Breast cancer remains the second highest cause of cancer-related deaths among women despite significant improvements in diagnosis and treatments. Women with aggressive triple-negative breast cancer (TNBC) face poor patient outcomes and lack effective targeted therapies. Despite extensive efforts to characterize this subtype, the oncogenic drivers of TNBC remain elusive and pose a challenge that must be overcome. Widespread chromosomal instability is a characteristic feature of TNBC, making it difficult to decipher between genes that drive cancer development from those that play a bystander role. Little is known about what gives rise to the extensive genomic instability of TNBC, and presents a major deficit in our scientific and clinical knowledge. To maintain genomic integrity, cells utilize a DNA damage response (DDR) mechanism that functions to sense damaged DNA, repair it efficiently and commit cells to death if the damage is irreparable. Activation of this system is critically important in suppressing the onset of malignancy. Occurrences of altered DDR have been observed in pre-malignant lesions as well as in malignant cells, but not in normal/healthy tissue, indicating that perturbations in this system may contribute to tumorigenesis and its associated genomic aberrations. Knowing how TNBC tumors are able to bypass or disrupt the DDR system will be critical to understanding their patterns of genomic instability, their phenotypic properties, and their therapeutic sensitivities. Thus, the gol of this proposal is to identify the drivers of genomic instability in TNBC, and to use these insighs to guide the development of personalized therapies for patients with this disease. In order to accurately distinguish driver genes from bystander genes we propose to create novel models of TNBC by inducing specific genetic alterations in mammary epithelial cells either in cell culture or in a mouse model. These genetically controlled model systems will enable us to determine causality of specific DDR mutations in breast cancer development and importantly, the genomic instability phenotype typical for TNBC. The insights gleaned from the proposed work may provide the means to determine the most effective treatment regimens, and to prevent over-treatment of patients where certain chemotherapies may not be effective. Support of this project will also advance the short- and long-term goals of an emerging young, female, minority scientist, Dr. Katerina Fagan-Solis. The tailored mentoring and training plan ensures research support, access to core facilities and equipment to enhance technical capabilities, and multiple opportunities to attend both scientific and career-focused workshops, seminars, national meetings, and frequent involvement with other prominent scientists to develop networking, presentation, and communication skills. Awarding this fellowship will be vital to the growth and success of Dr. Fagan-Solis as an independent researcher and scientist.
Defects in the DNA damage repair system (DDR), specifically in proteins that regulate homologous recombination, result in increased genomic instability and have recently been implicated as being drivers of tumorigenesis in both familial and sporadic breast cancers.

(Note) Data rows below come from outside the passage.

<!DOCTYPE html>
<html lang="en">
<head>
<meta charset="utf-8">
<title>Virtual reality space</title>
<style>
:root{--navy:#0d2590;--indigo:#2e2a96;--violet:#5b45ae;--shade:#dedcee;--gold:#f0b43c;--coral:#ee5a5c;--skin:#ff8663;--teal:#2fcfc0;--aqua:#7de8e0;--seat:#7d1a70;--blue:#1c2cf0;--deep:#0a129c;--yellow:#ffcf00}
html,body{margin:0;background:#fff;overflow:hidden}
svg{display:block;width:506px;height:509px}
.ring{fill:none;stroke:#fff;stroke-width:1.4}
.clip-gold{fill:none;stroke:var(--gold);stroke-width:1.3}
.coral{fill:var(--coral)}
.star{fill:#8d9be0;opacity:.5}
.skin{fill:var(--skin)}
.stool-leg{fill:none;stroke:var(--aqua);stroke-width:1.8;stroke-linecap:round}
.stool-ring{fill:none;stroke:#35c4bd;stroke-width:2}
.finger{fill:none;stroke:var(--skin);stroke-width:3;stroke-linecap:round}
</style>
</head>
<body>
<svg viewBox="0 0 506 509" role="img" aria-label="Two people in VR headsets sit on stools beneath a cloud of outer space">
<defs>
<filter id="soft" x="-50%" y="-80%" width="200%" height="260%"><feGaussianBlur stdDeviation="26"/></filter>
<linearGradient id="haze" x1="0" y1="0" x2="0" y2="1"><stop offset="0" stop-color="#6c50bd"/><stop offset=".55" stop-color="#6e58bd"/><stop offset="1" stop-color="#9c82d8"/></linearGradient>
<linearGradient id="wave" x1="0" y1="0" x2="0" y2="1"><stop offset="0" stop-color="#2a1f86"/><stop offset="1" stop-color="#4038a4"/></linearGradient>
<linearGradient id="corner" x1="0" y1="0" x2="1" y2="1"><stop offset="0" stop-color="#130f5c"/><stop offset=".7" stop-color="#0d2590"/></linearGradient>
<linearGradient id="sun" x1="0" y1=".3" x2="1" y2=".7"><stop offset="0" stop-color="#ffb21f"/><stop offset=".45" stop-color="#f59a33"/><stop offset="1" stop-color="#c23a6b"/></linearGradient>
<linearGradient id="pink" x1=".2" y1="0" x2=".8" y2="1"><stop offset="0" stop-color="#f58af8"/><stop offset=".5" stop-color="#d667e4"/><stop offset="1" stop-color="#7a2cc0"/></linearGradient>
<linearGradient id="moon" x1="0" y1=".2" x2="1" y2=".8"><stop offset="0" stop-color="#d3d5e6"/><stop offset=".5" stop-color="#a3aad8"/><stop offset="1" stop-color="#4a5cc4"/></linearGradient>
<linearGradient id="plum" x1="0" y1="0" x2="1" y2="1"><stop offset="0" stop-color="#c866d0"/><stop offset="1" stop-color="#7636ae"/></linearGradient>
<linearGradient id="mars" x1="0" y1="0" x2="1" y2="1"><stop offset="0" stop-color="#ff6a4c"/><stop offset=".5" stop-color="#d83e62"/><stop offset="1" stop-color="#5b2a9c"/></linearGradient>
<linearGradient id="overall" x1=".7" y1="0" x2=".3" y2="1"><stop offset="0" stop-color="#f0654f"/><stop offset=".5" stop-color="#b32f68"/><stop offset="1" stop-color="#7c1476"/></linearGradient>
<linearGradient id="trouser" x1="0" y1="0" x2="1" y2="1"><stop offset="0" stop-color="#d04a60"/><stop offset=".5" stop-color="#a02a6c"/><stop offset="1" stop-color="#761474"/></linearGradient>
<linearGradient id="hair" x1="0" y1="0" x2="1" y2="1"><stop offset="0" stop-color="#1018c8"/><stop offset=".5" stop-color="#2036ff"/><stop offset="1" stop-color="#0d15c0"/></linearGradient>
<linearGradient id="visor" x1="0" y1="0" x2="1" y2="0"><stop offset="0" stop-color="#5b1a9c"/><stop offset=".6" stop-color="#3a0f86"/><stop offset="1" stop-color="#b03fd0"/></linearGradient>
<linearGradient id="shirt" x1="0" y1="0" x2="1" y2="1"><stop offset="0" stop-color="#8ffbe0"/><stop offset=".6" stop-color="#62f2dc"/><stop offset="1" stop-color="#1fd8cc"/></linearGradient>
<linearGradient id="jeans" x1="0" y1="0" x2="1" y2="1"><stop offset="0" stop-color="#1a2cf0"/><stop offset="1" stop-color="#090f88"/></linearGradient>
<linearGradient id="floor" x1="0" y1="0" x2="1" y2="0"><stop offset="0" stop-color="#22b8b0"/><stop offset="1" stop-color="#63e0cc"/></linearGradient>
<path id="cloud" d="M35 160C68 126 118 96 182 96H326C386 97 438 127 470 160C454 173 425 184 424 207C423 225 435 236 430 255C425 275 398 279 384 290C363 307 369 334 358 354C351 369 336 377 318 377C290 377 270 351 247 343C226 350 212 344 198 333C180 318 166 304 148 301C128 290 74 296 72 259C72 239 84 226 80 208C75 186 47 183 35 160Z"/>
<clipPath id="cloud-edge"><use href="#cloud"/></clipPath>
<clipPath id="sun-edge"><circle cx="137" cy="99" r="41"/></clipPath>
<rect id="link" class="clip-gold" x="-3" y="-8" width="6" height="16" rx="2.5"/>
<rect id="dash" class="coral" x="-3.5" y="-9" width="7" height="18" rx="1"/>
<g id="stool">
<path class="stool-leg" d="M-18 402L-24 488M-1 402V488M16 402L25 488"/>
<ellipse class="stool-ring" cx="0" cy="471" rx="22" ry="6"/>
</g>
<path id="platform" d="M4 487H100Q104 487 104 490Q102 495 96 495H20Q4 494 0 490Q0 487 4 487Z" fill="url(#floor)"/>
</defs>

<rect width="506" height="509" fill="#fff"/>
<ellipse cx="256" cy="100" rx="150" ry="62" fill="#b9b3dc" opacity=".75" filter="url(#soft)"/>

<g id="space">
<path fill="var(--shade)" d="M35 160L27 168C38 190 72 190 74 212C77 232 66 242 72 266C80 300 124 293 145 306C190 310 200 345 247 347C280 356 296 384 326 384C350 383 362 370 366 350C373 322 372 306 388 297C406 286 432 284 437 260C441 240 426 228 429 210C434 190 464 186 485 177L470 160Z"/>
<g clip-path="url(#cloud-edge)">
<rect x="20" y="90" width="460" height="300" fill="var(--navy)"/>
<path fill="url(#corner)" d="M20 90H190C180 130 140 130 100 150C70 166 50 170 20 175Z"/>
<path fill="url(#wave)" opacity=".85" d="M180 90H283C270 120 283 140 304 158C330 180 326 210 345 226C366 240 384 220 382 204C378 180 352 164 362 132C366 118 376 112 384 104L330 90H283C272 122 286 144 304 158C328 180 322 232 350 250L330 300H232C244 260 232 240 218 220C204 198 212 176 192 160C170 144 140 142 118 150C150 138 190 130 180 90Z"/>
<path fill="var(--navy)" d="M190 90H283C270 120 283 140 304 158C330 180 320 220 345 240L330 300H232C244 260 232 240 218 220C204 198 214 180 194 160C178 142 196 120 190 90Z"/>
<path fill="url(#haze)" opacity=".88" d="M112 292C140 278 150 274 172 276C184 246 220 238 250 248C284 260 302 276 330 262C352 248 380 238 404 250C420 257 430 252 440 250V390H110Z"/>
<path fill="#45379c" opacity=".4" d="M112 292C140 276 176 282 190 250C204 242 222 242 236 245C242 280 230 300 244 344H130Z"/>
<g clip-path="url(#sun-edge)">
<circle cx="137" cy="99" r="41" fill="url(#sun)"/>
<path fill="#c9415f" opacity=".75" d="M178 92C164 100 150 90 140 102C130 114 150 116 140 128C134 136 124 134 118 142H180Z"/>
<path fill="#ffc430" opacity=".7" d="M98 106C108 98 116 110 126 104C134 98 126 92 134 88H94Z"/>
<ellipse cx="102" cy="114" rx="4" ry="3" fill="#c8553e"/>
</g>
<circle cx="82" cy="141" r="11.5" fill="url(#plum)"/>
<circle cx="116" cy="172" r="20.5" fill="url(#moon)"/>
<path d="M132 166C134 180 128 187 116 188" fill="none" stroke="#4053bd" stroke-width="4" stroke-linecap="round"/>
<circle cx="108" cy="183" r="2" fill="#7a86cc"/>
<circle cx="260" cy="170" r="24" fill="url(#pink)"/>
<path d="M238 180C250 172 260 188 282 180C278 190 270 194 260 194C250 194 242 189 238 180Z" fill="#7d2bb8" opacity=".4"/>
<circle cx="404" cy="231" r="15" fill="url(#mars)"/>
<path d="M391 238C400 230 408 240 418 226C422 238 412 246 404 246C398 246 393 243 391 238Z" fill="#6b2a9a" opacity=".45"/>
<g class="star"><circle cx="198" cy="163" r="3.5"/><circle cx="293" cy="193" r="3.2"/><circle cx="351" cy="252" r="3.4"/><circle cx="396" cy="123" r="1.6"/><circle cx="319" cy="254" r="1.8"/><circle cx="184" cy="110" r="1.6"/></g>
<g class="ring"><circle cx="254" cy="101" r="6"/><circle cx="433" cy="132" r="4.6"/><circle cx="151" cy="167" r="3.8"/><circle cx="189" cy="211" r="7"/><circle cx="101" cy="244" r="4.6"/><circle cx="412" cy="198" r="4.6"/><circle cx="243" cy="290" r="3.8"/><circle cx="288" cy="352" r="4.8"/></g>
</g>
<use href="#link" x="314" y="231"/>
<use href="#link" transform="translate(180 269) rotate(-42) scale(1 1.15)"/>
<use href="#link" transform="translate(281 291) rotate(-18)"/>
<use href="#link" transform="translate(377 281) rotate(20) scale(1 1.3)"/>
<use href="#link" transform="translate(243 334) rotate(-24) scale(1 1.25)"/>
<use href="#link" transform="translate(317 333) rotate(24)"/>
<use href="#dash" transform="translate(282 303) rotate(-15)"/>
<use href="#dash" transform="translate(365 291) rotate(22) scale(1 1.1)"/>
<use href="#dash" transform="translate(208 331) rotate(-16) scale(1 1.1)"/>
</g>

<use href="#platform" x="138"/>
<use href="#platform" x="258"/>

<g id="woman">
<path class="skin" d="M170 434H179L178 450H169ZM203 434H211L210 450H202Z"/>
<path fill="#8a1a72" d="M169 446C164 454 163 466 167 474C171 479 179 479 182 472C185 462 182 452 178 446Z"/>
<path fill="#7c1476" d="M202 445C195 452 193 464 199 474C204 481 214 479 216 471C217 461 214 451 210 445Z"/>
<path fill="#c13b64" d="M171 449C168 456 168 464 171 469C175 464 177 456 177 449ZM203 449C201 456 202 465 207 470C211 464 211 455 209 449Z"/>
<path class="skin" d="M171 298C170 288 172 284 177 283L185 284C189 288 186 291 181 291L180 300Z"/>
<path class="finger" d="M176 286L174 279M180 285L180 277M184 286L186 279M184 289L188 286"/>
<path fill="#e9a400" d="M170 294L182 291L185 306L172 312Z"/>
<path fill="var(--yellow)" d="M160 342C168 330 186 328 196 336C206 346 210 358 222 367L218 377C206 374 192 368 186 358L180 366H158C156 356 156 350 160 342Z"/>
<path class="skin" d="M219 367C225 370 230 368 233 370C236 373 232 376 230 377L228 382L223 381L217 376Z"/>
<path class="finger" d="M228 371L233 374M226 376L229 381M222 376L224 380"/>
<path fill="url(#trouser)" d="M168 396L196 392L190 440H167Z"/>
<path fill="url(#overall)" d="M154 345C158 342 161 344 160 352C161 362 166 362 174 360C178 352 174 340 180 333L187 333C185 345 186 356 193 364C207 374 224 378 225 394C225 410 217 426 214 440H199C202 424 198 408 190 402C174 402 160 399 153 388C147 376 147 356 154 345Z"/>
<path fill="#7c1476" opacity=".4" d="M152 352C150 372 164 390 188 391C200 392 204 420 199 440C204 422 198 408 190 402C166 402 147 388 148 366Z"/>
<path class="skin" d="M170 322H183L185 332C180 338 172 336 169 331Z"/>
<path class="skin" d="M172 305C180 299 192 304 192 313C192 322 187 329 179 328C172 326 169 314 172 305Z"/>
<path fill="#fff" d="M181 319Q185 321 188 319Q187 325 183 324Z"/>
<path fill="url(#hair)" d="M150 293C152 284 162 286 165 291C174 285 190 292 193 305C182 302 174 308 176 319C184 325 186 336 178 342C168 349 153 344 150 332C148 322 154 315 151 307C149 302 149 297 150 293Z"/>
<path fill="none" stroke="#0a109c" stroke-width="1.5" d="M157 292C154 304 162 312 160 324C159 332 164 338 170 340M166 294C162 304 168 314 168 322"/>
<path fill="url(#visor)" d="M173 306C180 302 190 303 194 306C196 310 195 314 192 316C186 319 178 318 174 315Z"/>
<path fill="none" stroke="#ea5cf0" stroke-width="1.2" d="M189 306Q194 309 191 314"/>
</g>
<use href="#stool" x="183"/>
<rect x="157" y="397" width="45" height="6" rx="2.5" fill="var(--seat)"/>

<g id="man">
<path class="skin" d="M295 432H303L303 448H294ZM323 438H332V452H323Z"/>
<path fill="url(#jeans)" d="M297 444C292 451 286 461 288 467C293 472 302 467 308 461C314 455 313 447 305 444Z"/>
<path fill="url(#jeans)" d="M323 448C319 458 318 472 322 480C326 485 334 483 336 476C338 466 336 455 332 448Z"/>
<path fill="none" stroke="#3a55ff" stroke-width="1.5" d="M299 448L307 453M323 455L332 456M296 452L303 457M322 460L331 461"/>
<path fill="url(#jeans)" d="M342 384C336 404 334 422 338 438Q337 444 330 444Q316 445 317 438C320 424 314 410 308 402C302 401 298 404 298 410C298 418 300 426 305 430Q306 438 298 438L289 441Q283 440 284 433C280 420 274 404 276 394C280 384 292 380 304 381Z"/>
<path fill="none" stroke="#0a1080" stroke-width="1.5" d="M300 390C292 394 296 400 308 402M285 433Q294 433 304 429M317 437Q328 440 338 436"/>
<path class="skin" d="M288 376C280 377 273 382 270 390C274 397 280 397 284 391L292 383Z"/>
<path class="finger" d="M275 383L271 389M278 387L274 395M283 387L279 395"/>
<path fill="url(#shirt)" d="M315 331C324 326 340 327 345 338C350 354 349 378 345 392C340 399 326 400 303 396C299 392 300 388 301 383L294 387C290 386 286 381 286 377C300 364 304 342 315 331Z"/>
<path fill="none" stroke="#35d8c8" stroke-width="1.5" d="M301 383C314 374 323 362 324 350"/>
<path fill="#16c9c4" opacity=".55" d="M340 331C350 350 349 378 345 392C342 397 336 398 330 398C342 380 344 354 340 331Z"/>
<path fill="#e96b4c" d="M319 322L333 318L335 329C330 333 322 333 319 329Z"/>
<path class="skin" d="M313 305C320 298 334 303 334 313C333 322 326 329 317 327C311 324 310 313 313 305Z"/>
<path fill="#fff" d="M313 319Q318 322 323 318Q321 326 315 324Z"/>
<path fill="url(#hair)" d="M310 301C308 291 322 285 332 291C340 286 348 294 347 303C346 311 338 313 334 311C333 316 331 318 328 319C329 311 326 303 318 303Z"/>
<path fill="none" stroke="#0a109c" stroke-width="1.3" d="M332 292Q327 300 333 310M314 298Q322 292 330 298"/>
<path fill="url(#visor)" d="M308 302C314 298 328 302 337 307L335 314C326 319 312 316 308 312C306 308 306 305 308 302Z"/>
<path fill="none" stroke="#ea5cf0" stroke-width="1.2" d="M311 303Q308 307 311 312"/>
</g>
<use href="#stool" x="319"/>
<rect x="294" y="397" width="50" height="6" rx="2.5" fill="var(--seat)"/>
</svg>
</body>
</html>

The objective of this proposal is to elucidate the origins of genomic instability through the study of Rad17 and other DDR proteins in the causative events leading to the complex pattern of chromosomal rearrangements that is typical for triple-negative breast cancer (TNBC). This proposal may provide new insights into the therapeutic vulnerabilities of genomically unstable TNBC tumors (as well as other malignancies that are characterize by extensive chromosomal instability), and help to establish a means to define personalized therapeutic regimens for patients with TNBC, with the hope that this strategy may ultimately lead to an improvement in survival rates for this aggressive disease.